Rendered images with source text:
# # # # #

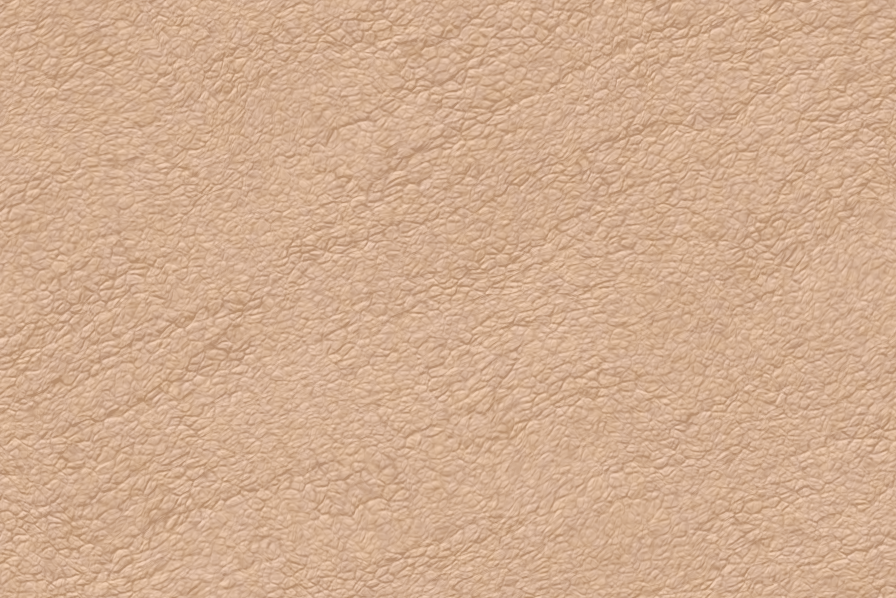
Write a Shadertoy shader that draws this texture.

```glsl
// Soft tan leather: fine pebbled grain with slanting wrinkles, lit from above.

const vec3 CREVICE_TAN = vec3(0.735, 0.578, 0.455);
const vec3 BASE_TAN    = vec3(0.829, 0.688, 0.575);
const vec3 CREST_CREAM = vec3(0.922, 0.787, 0.684);
const vec3 WARM_TINT   = vec3(0.005, 0.000, -0.020);
const float WRINKLE_ANGLE = 0.42;
const vec2 LIGHT_STEP = vec2(-0.0010, 0.0038);
const vec2 CREST_OFFSET = vec2(-0.002, 0.010);

vec2 hash22(vec2 p) {
    vec3 a = fract(vec3(p.xyx) * vec3(0.1031, 0.1030, 0.0973));
    a += dot(a, a.yzx + 33.33);
    return fract((a.xx + a.yz) * a.zy);
}

float valueNoise(vec2 p) {
    vec2 cell = floor(p);
    vec2 f = fract(p);
    f = f * f * (3.0 - 2.0 * f);
    float bottom = mix(hash22(cell).x, hash22(cell + vec2(1.0, 0.0)).x, f.x);
    float top = mix(hash22(cell + vec2(0.0, 1.0)).x, hash22(cell + 1.0).x, f.x);
    return mix(bottom, top, f.y);
}

float fbm(vec2 p, int octaves) {
    float sum = 0.0;
    float weight = 0.5;
    float total = 0.0;
    for (int i = 0; i < octaves; i++) {
        sum += weight * valueNoise(p);
        total += weight;
        weight *= 0.5;
        p = p * 2.03 + 17.3;
    }
    return sum / total;
}

// Rounded Voronoi cells: 0 in the cracks, 1 on the plateaus.
float pebbles(vec2 p, float crackWidth) {
    vec2 cell = floor(p);
    float nearest = 8.0;
    float second = 8.0;
    for (int y = -1; y <= 1; y++) {
        for (int x = -1; x <= 1; x++) {
            vec2 neighbor = cell + vec2(x, y);
            float d = length(neighbor + hash22(neighbor) - p);
            second = min(second, max(nearest, d));
            nearest = min(nearest, d);
        }
    }
    return smoothstep(0.0, crackWidth, second - nearest);
}

// Broken lines along the mid level of a noise field.
float wrinkles(vec2 p, float width) {
    float line = 1.0 - smoothstep(0.0, width, abs(fbm(p, 2) - 0.5));
    return line * smoothstep(0.25, 0.6, valueNoise(p * 0.6 + 41.0));
}

vec2 rotate(vec2 p, float angle) {
    float c = cos(angle);
    float s = sin(angle);
    return vec2(c * p.x + s * p.y, c * p.y - s * p.x);
}

// Hide coordinates: x runs along the wrinkles, bent at two scales.
vec2 hideSpace(vec2 p) {
    vec2 q = rotate(p, WRINKLE_ANGLE) + 7.0;
    q += 0.050 * (vec2(valueNoise(q * 5.0), valueNoise(q * 5.0 + 23.0)) - 0.5);
    return q + 0.009 * (vec2(valueNoise(q * 42.0), valueNoise(q * 42.0 + 9.0)) - 0.5);
}

float grainHeight(vec2 q, float crackDepth) {
    float height = 0.38 * crackDepth * (pebbles(q * vec2(40.0, 68.0), 0.40) - 1.0);
    height += 0.22 * (pebbles(q * vec2(80.0, 120.0) + 5.0, 0.5) - 1.0);
    return height + 0.50 * (fbm(q * vec2(75.0, 110.0), 2) - 0.5);
}

float creaseDepth(vec2 q) {
    float longCreases = wrinkles(q * vec2(2.2, 15.0), 0.075);
    float shortCreases = wrinkles(q * vec2(8.0, 30.0) + 31.0, 0.10);
    return longCreases + 0.75 * shortCreases;
}

vec3 leatherColor(float tone) {
    vec3 shade = mix(CREVICE_TAN, BASE_TAN, clamp(2.0 * tone, -0.2, 1.0));
    return mix(shade, CREST_CREAM, clamp(2.0 * tone - 1.0, 0.0, 1.2));
}

void mainImage(out vec4 fragColor, in vec2 fragCoord) {
    vec2 p = fragCoord / iResolution.y;
    vec2 q = hideSpace(p);

    // Wrinkles: dark folds, each with a lit crest underneath.
    float fold = creaseDepth(q);
    float crest = creaseDepth(hideSpace(p + CREST_OFFSET));

    // Grain relief: slopes facing the light brighten, cracks darken.
    float crackDepth = 0.75 + 0.6 * min(fold + crest, 1.0);
    float height = grainHeight(q, crackDepth);
    float slope = height - grainHeight(hideSpace(p + LIGHT_STEP), crackDepth);
    float tone = 0.63 + 0.68 * slope + 0.54 * height;
    tone += 0.16 * crest - 0.22 * fold;

    // Broad staining and fine surface mottling.
    tone += 0.20 * (fbm(q * vec2(4.0, 13.0) + 3.0, 3) - 0.5);
    tone += 0.26 * (valueNoise(p * 210.0) - 0.5);
    float warmth = fbm(p * 45.0 + 60.0, 3) - 0.5;

    fragColor = vec4(leatherColor(tone) + 2.0 * warmth * WARM_TINT, 1.0);
}
```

# # # # #

Where a line in the records above contains the string "creaseDepth", return that line.

float creaseDepth(vec2 q) {
    float fold = creaseDepth(q);
    float crest = creaseDepth(hideSpace(p + CREST_OFFSET));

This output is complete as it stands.